Securing public values in public transport projects: Four Dutch cases on innovation
place - europe, mode - bus rapid transit, mode - tram/light rail, economics - appraisal/evaluation, organisation - competition
Public transport, Innovation, Project management, Public values
Public transport projects, like its operations, most often have a substantial dependence on public funding. The rationale behind the public contribution is that governments on different levels want to secure certain public values by supporting public transport, e.g., mobility, accessibility, sustainability, social inclusion. These are all public values that public transport, projects and operations are expected to support. Evaluations show that the outcomes of the projects are often different than expected.

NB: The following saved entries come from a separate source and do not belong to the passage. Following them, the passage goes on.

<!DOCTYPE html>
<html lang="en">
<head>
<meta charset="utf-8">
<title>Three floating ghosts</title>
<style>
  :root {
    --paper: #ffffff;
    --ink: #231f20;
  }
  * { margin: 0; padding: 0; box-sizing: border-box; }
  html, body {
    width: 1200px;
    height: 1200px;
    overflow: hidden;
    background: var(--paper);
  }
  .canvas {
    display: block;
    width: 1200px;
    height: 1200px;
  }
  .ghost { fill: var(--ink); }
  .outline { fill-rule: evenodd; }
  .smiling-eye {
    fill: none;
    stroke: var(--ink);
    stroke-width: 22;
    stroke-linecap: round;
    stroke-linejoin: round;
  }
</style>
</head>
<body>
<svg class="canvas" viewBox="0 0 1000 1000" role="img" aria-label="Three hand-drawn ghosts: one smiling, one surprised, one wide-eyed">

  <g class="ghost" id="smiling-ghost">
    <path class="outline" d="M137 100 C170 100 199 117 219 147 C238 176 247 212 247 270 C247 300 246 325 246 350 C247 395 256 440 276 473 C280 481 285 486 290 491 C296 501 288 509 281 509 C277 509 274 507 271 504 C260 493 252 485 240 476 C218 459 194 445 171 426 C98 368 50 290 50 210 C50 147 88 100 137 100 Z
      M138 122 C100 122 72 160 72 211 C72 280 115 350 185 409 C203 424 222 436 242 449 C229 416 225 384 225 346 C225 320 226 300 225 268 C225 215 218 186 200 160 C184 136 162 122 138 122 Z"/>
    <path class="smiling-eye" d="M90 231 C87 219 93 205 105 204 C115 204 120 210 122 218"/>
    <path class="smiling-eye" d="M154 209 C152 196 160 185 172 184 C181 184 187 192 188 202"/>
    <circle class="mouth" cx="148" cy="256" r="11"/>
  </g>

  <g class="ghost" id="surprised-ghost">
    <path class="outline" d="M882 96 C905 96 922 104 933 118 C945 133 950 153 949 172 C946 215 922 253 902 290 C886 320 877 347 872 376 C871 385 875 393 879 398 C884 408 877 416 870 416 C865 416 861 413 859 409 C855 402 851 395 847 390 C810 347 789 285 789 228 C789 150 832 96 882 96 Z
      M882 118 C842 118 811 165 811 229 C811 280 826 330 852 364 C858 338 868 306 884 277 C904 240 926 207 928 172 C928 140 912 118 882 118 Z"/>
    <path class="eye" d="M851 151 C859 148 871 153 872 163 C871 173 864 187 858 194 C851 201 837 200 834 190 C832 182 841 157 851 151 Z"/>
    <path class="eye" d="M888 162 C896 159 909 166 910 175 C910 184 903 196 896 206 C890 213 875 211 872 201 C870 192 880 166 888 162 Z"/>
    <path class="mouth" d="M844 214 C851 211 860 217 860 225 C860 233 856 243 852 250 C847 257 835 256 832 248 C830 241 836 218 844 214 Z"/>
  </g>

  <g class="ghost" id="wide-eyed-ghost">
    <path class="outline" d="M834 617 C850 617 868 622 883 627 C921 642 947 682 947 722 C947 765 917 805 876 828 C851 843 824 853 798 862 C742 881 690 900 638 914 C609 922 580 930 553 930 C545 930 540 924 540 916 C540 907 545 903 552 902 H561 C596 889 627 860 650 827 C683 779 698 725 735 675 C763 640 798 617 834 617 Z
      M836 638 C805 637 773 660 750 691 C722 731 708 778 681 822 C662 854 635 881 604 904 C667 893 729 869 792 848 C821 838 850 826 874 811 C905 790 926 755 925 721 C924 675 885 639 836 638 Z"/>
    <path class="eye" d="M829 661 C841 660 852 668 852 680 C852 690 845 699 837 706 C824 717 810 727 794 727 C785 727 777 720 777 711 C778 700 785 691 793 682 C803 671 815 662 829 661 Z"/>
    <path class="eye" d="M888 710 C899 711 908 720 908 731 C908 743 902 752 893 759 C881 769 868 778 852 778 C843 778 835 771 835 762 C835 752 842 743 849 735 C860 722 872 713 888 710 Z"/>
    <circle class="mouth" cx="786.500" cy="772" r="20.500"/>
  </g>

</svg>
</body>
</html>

The goal of the research described here was to understand what happens to the public values during the process of project realisation. Four Dutch projects were researched: ZuidTangent (a bus rapid transit project near Schiphol); ParkShuttle (a people mover near Rotterdam); Phileas (guided bus rapid transit near Eindhoven); and RandstadRail (a light rail conversion near The Hague). All the projects were initiated with innovation as one of the key elements/values. Moving away from the traditional ante-post analysis, we saw patterns in the way in which public values shift during the project. First, the projects under study show how too much focus on innovation can harm the project. Second, we see crowding out of values; high ambitions of key values during the early phases of the project lead to neglect of values which were not key to the project. Third, although more innovation was a key reason to introduce competition in the governance of Dutch public transport, it became apparent that introducing competition has complicated execution of these innovative projects significantly.
Permission to publish the abstract has been given by Elsevier, copyright remains with them.
Veeneman, W., & Koppenjan, J. (2010). Securing public values in public transport projects: Four Dutch cases on innovation. Research in Transportation Economics, Vol. 29, (1), pp. 224-230.